* **Exercise instructions**
Two lines in the data below mark the range: the one with "341 411 350" and the one with "386C272 372 286". Return both, along with every line between them, exactly.

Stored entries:
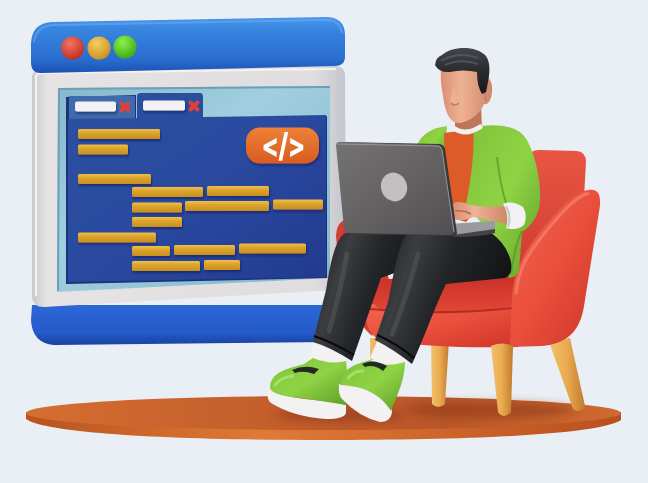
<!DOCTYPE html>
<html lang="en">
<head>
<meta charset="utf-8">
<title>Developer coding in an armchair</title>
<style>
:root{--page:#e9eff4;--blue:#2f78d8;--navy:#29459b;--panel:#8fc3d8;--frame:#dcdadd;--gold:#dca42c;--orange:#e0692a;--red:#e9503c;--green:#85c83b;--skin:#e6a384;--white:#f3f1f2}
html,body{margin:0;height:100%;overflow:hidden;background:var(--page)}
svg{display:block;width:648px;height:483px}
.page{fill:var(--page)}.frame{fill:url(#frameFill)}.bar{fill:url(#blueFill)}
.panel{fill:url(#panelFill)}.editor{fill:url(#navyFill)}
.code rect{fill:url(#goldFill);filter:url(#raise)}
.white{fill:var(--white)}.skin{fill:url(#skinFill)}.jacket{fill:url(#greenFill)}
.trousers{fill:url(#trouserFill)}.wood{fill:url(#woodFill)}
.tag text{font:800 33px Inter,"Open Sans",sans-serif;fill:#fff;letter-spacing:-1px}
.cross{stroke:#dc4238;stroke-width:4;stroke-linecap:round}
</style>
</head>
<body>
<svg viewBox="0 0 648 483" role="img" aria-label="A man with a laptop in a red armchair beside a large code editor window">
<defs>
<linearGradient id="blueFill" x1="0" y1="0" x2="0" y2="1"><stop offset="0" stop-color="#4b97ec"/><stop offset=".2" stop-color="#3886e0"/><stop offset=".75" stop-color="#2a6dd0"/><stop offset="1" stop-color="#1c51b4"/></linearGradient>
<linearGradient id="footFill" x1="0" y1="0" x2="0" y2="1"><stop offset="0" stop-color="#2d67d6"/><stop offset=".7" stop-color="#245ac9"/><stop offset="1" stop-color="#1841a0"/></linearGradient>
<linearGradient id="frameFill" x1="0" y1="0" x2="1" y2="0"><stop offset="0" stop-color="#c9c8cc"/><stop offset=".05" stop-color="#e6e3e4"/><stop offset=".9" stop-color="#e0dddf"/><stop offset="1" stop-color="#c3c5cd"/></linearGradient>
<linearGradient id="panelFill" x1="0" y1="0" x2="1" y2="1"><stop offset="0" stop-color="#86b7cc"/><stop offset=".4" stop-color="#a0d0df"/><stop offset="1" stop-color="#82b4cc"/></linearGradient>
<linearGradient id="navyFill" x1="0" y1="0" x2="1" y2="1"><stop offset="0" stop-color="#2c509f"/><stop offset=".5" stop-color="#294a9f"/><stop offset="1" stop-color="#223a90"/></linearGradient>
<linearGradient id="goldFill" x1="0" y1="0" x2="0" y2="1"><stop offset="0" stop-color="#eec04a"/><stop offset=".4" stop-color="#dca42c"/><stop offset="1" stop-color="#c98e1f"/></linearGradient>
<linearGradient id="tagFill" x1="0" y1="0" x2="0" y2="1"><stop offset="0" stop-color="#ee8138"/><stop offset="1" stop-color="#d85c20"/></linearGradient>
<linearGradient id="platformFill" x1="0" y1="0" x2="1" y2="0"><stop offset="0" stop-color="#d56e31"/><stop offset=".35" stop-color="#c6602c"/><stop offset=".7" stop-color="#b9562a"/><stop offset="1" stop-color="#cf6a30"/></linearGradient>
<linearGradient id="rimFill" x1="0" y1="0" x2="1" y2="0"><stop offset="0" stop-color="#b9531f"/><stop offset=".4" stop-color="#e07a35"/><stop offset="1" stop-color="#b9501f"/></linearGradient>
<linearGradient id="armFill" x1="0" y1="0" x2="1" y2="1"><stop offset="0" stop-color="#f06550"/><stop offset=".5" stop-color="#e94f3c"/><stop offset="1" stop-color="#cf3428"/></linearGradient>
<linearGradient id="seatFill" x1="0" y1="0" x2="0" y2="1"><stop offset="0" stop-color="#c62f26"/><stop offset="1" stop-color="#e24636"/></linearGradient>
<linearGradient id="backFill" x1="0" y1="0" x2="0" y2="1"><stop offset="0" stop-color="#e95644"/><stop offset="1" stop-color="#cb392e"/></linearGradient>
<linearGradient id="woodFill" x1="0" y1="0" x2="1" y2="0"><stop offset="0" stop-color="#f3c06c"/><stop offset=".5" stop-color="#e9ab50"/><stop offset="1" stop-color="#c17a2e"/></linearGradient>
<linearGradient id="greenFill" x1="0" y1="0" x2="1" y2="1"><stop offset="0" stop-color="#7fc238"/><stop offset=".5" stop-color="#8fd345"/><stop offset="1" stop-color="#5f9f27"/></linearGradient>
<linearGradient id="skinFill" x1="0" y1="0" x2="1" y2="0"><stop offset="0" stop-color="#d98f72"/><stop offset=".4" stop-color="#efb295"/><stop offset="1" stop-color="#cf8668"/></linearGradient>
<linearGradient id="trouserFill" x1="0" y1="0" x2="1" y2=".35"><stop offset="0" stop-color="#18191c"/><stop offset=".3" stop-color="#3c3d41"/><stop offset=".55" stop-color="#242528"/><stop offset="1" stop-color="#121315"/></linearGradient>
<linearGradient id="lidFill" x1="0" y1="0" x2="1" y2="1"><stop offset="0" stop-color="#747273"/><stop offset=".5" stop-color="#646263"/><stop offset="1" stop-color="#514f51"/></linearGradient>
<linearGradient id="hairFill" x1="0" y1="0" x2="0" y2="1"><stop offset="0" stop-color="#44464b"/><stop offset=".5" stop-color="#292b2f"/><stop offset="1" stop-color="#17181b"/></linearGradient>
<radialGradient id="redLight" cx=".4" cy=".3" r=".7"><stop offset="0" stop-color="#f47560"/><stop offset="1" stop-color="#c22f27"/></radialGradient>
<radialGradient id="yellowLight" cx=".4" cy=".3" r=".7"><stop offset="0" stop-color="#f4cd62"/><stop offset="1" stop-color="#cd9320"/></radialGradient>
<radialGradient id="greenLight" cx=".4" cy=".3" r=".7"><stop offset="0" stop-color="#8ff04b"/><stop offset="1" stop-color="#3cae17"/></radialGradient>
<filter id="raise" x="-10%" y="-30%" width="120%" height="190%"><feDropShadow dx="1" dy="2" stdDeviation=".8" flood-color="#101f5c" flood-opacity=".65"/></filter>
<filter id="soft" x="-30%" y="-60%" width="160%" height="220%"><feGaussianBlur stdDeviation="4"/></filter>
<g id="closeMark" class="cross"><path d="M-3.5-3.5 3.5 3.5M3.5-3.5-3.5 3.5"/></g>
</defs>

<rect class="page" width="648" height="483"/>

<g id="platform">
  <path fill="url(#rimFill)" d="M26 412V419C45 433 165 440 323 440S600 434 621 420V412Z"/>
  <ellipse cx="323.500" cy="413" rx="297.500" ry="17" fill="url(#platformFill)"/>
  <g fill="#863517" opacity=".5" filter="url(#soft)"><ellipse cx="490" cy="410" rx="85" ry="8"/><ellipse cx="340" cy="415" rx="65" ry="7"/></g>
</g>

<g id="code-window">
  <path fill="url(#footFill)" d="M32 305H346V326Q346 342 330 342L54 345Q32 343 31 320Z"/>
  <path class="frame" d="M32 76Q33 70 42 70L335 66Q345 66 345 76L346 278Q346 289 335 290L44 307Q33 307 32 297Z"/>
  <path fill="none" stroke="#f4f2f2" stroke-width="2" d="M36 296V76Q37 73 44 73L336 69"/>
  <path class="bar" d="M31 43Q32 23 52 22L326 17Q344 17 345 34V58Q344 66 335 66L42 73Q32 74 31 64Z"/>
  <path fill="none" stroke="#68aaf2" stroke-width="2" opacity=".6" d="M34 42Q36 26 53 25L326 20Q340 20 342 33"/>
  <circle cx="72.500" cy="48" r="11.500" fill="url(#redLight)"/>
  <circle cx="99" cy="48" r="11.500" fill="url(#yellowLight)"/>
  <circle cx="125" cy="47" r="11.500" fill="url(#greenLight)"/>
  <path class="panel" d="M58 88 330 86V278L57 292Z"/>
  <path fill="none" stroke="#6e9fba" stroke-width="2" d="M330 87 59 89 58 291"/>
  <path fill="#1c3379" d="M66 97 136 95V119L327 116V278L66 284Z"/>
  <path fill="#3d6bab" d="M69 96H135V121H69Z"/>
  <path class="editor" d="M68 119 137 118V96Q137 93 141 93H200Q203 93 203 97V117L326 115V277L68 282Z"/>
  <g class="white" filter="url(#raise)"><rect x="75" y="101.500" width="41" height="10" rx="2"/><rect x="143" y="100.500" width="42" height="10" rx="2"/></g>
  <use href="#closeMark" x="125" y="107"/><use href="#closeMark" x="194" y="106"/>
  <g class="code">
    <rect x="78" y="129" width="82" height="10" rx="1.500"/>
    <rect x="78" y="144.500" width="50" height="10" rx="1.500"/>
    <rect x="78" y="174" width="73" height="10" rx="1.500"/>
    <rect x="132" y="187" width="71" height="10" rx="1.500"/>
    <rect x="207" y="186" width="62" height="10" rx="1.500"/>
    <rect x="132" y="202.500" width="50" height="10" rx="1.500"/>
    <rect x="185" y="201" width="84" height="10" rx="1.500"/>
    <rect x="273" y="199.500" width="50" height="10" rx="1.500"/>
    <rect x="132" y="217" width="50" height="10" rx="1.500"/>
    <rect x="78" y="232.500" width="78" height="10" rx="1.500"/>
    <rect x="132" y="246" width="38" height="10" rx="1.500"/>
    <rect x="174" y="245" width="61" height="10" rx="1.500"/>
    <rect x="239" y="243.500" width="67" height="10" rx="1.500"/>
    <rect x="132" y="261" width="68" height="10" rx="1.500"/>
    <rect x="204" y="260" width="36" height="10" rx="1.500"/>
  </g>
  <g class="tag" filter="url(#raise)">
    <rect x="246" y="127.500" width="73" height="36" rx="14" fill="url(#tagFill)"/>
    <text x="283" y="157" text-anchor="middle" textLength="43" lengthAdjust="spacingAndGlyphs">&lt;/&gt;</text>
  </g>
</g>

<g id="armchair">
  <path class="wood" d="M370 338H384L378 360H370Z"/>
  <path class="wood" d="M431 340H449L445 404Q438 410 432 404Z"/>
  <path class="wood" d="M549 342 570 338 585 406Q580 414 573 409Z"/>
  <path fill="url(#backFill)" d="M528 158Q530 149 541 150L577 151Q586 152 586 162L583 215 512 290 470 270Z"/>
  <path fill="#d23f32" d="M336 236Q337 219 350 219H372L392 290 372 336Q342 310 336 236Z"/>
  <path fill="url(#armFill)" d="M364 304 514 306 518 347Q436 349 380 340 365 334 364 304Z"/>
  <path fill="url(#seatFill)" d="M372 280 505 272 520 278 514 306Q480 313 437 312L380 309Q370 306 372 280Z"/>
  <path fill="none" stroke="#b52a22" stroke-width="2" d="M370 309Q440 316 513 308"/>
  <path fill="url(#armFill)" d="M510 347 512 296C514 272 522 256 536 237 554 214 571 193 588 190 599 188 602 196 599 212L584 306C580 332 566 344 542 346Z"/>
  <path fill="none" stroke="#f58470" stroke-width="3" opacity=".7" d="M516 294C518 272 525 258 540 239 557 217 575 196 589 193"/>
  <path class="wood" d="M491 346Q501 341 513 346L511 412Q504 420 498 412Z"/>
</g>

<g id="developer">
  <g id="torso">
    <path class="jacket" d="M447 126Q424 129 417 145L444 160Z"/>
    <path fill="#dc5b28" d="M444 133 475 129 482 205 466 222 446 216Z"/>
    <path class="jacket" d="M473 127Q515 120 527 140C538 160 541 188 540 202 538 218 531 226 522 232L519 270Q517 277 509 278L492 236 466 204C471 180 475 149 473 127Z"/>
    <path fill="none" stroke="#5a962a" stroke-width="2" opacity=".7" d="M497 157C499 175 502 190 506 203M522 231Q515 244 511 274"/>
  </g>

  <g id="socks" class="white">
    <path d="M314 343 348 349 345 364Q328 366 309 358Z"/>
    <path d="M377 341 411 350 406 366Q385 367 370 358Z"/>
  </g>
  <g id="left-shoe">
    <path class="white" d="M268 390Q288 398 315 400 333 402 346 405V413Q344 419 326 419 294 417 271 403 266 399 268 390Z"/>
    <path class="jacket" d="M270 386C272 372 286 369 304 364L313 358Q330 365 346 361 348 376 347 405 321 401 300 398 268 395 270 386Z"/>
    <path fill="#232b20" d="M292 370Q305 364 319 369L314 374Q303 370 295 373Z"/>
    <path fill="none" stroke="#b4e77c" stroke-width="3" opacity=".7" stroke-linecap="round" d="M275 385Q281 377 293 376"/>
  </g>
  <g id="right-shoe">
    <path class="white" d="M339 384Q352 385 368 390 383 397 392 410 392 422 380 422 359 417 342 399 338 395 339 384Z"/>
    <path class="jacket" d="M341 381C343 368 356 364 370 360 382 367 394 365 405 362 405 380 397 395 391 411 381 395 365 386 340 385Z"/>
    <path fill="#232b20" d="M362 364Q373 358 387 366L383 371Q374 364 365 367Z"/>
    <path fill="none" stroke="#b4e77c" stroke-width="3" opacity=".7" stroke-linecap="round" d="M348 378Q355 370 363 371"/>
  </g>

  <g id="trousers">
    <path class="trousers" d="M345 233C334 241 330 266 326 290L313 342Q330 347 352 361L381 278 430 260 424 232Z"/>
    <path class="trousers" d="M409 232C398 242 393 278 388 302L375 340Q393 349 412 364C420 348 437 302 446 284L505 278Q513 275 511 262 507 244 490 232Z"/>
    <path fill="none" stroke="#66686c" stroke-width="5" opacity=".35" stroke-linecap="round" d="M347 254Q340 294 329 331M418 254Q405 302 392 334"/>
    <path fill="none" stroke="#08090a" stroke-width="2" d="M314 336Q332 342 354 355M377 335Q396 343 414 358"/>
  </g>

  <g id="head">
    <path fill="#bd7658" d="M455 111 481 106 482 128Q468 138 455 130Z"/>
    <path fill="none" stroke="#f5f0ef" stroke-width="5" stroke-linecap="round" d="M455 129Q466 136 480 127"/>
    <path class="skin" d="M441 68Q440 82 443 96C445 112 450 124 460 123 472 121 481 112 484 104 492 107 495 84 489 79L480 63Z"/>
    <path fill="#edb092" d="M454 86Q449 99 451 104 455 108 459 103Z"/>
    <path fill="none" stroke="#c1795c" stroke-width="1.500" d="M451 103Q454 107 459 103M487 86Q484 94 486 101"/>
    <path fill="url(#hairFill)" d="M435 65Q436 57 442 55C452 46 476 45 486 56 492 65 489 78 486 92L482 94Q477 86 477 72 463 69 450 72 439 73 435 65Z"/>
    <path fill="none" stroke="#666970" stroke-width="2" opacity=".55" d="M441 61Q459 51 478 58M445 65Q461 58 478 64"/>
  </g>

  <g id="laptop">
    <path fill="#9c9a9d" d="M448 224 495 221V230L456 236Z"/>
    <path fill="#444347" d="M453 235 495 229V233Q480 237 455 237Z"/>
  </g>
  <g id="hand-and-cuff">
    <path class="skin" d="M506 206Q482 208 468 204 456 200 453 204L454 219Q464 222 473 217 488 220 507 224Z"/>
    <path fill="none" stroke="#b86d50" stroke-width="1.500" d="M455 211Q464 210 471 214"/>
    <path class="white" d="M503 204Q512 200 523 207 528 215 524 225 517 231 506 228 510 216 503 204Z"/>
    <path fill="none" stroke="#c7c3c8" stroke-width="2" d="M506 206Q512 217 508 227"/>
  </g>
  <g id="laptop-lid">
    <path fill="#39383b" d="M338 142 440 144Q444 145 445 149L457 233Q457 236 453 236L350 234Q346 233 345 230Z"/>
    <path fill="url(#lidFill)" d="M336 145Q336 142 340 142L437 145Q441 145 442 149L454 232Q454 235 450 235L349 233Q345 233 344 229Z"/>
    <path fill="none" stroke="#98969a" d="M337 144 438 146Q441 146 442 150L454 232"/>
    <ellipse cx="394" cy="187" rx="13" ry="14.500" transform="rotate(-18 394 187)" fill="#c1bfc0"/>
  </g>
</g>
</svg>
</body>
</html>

* **Reply to the task**
    <path d="M377 341 411 350 406 366Q385 367 370 358Z"/>
  </g>
  <g id="left-shoe">
    <path class="white" d="M268 390Q288 398 315 400 333 402 346 405V413Q344 419 326 419 294 417 271 403 266 399 268 390Z"/>
    <path class="jacket" d="M270 386C272 372 286 369 304 364L313 358Q330 365 346 361 348 376 347 405 321 401 300 398 268 395 270 386Z"/>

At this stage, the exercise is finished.